● INSTRUCTIONS TO FOLLOW:
Keep to one stretch of the data below, the lines from the one with "grid; grid-template-columns: 33px" up to and including the one with "absolute; left: -9px;", and return that stretch exactly.

(Beginning of MATERIAL SHOWN)

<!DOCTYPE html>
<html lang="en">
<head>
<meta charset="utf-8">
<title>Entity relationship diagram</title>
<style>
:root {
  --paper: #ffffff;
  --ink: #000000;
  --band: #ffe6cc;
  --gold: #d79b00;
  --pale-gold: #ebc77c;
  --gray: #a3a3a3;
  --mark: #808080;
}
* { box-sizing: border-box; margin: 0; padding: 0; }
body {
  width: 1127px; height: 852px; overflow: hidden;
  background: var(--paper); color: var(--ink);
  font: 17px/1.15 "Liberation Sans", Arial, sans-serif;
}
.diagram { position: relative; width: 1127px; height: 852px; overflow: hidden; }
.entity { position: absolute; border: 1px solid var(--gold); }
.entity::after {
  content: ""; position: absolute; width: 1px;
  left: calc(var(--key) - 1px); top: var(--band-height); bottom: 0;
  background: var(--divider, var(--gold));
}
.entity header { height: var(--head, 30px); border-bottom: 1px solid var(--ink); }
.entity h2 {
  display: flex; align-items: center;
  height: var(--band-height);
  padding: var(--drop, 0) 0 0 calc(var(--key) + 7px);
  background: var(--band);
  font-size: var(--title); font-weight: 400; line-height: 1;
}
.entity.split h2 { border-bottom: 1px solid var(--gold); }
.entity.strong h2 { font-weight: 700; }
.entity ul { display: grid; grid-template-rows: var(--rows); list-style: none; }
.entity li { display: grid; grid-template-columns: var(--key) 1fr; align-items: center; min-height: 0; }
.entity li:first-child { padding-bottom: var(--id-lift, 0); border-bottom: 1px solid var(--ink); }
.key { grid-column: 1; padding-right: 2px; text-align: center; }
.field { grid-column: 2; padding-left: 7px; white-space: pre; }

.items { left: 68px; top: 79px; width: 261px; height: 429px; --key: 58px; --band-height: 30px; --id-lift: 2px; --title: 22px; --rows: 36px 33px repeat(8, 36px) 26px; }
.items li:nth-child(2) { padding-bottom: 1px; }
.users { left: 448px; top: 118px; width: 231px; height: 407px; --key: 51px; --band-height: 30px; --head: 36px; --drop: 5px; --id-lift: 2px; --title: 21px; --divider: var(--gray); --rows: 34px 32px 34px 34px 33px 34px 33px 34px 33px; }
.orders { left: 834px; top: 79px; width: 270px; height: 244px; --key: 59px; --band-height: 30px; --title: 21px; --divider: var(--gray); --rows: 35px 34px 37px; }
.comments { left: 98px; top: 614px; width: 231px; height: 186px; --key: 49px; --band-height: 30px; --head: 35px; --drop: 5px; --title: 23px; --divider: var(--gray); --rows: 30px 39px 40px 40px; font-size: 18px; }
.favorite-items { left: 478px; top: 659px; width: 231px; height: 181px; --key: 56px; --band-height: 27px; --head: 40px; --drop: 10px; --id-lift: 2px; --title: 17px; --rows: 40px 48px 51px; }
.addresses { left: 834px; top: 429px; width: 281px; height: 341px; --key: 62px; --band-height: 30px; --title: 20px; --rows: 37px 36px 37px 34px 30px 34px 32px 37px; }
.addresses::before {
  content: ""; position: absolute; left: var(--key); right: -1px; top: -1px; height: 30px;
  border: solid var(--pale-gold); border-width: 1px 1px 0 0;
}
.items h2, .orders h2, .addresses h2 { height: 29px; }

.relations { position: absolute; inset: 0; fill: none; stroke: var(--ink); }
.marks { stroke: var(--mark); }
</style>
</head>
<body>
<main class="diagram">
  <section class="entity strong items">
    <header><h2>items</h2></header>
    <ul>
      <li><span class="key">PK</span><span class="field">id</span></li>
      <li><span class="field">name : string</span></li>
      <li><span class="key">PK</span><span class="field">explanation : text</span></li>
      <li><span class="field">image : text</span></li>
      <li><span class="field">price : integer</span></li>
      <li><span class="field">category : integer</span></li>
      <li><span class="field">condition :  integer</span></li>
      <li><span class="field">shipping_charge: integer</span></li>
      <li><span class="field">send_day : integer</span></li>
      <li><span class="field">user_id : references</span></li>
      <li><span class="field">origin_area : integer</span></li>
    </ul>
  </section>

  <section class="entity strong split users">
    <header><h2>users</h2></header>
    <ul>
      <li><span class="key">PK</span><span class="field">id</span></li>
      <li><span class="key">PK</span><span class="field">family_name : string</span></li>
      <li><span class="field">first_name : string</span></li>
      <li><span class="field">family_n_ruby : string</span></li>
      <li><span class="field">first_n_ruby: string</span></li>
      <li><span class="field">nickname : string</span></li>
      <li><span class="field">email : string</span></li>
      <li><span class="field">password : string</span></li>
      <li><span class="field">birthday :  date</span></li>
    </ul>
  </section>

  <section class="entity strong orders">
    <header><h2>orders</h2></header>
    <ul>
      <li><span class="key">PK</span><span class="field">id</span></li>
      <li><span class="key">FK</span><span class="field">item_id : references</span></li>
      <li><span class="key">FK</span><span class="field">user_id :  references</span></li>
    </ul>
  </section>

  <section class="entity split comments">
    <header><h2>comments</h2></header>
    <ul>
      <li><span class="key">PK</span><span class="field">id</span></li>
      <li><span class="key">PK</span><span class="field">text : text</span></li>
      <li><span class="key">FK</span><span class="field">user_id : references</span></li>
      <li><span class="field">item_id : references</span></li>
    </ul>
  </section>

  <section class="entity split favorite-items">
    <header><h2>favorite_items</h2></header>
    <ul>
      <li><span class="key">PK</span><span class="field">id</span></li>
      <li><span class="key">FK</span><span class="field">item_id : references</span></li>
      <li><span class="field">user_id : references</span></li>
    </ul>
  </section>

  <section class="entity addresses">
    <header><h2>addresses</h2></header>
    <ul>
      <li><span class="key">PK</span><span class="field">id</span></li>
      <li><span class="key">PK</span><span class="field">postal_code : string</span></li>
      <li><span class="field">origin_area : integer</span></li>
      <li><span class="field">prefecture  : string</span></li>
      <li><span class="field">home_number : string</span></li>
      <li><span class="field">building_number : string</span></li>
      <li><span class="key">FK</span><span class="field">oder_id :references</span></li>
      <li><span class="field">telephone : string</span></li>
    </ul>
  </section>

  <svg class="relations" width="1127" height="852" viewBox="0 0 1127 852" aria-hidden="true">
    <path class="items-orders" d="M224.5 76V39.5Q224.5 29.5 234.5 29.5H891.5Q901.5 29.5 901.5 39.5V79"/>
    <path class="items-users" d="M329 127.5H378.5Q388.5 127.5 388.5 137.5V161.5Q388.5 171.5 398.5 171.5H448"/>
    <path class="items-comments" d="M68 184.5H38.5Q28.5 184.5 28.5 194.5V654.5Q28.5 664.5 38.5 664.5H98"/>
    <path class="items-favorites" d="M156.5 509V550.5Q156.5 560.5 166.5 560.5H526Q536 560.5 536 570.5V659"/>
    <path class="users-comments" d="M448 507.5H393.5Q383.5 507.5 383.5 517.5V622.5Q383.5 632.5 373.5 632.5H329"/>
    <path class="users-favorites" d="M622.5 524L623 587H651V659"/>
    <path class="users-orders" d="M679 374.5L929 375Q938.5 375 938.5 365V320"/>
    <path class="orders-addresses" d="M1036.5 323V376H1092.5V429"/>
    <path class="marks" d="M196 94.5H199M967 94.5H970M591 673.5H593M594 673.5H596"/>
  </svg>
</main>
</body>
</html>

(End of MATERIAL SHOWN)
(Beginning of MATERIAL SHOWN)

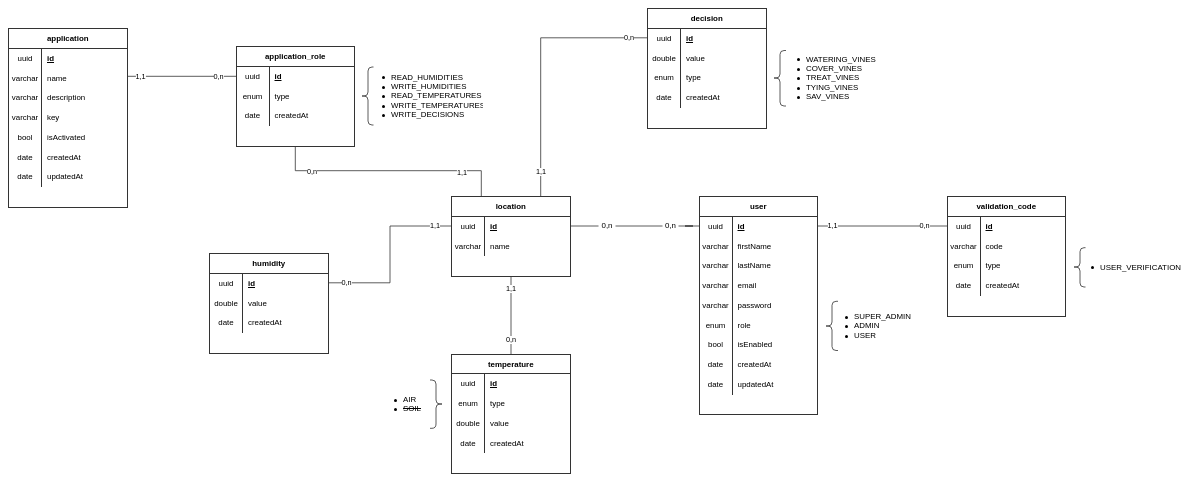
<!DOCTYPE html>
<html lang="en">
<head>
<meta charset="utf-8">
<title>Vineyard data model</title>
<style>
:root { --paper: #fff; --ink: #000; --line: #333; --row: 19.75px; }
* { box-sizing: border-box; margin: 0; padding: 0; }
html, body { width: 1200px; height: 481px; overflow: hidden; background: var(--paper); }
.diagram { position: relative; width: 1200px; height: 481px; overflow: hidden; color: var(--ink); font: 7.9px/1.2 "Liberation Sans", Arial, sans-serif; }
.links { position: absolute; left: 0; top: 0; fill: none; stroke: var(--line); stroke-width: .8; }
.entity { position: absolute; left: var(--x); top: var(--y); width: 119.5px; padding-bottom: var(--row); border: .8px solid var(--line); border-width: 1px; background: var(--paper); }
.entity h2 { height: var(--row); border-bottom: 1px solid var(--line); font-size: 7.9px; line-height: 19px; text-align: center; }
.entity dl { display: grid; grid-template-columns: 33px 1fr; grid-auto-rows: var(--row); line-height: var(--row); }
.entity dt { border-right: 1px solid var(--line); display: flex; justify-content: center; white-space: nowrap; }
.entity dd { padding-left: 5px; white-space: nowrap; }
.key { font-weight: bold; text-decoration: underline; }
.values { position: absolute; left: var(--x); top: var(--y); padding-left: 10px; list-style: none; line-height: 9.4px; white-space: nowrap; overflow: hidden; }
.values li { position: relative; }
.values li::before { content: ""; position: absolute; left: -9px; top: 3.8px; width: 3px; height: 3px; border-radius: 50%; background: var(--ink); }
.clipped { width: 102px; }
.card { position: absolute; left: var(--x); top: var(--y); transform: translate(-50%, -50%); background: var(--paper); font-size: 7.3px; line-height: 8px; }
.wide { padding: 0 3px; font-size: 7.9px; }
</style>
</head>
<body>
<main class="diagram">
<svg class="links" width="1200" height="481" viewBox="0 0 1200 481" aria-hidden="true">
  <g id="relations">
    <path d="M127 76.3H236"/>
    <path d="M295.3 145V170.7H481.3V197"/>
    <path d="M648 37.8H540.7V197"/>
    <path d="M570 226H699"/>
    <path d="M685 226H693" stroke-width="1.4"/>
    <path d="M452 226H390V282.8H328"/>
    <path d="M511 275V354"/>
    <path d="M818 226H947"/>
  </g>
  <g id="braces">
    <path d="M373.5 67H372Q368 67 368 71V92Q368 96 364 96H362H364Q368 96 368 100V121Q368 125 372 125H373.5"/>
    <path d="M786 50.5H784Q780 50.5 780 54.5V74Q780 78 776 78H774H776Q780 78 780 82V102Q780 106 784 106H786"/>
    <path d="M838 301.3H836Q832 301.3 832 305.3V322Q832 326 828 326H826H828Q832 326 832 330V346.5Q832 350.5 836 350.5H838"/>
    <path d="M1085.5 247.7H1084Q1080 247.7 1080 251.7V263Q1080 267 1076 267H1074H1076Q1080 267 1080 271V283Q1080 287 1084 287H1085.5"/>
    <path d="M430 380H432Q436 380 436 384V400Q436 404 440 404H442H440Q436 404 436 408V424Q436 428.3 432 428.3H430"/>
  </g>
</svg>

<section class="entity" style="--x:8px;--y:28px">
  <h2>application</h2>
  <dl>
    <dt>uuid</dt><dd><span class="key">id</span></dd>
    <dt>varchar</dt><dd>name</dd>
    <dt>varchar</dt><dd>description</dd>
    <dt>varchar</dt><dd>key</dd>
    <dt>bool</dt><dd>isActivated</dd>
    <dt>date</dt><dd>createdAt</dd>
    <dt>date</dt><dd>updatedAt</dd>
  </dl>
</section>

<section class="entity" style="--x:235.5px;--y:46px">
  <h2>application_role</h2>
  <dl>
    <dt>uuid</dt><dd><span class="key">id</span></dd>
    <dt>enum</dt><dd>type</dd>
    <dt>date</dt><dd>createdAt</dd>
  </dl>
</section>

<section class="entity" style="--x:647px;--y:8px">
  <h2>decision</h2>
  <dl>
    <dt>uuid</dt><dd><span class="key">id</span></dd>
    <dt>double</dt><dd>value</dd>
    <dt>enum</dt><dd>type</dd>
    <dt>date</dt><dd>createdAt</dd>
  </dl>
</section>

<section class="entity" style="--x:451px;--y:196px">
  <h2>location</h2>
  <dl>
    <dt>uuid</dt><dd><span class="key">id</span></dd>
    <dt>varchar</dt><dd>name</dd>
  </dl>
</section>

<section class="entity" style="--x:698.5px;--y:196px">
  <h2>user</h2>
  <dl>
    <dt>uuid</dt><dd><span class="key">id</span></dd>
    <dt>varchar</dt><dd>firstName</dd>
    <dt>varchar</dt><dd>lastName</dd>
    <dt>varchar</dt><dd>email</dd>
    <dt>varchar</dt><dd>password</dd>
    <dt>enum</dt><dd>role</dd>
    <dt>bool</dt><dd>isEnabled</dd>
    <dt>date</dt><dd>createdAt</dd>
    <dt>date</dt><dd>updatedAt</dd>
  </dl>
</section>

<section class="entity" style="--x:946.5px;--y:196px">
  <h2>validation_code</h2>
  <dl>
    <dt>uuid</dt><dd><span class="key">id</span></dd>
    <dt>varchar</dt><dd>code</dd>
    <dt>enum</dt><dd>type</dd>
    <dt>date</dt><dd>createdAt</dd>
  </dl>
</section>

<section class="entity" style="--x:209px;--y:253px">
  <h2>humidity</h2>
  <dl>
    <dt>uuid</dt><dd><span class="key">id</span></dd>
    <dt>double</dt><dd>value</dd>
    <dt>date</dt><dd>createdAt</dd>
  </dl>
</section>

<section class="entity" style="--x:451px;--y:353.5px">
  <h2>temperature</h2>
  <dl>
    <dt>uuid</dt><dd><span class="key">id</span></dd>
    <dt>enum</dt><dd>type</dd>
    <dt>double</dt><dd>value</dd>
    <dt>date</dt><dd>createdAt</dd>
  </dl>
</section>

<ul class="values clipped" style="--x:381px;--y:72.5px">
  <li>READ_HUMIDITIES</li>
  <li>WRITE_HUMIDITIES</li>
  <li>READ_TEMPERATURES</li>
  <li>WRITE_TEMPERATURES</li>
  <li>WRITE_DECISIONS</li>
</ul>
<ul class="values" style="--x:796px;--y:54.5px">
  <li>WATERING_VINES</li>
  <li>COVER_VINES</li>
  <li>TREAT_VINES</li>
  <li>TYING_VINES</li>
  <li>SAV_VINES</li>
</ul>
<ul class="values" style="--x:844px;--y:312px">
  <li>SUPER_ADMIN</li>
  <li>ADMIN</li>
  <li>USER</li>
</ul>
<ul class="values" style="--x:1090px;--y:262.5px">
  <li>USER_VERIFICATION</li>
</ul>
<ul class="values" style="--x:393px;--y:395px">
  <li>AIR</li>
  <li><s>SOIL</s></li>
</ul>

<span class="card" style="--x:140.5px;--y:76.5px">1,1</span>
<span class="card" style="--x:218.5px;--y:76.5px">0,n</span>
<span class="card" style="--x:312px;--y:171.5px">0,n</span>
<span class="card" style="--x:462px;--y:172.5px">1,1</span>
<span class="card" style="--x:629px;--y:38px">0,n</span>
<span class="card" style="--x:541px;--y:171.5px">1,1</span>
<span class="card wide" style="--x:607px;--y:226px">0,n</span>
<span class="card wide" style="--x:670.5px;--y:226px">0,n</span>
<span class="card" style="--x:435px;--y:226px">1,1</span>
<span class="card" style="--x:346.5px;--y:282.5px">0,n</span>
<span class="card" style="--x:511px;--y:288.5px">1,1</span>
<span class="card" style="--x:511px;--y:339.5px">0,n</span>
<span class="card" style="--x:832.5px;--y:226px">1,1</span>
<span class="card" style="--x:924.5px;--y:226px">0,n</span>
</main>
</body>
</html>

(End of MATERIAL SHOWN)

● PROBLEM SOLUTION:
.entity dl { display: grid; grid-template-columns: 33px 1fr; grid-auto-rows: var(--row); line-height: var(--row); }
.entity dt { border-right: 1px solid var(--line); display: flex; justify-content: center; white-space: nowrap; }
.entity dd { padding-left: 5px; white-space: nowrap; }
.key { font-weight: bold; text-decoration: underline; }
.values { position: absolute; left: var(--x); top: var(--y); padding-left: 10px; list-style: none; line-height: 9.4px; white-space: nowrap; overflow: hidden; }
.values li { position: relative; }
.values li::before { content: ""; position: absolute; left: -9px; top: 3.8px; width: 3px; height: 3px; border-radius: 50%; background: var(--ink); }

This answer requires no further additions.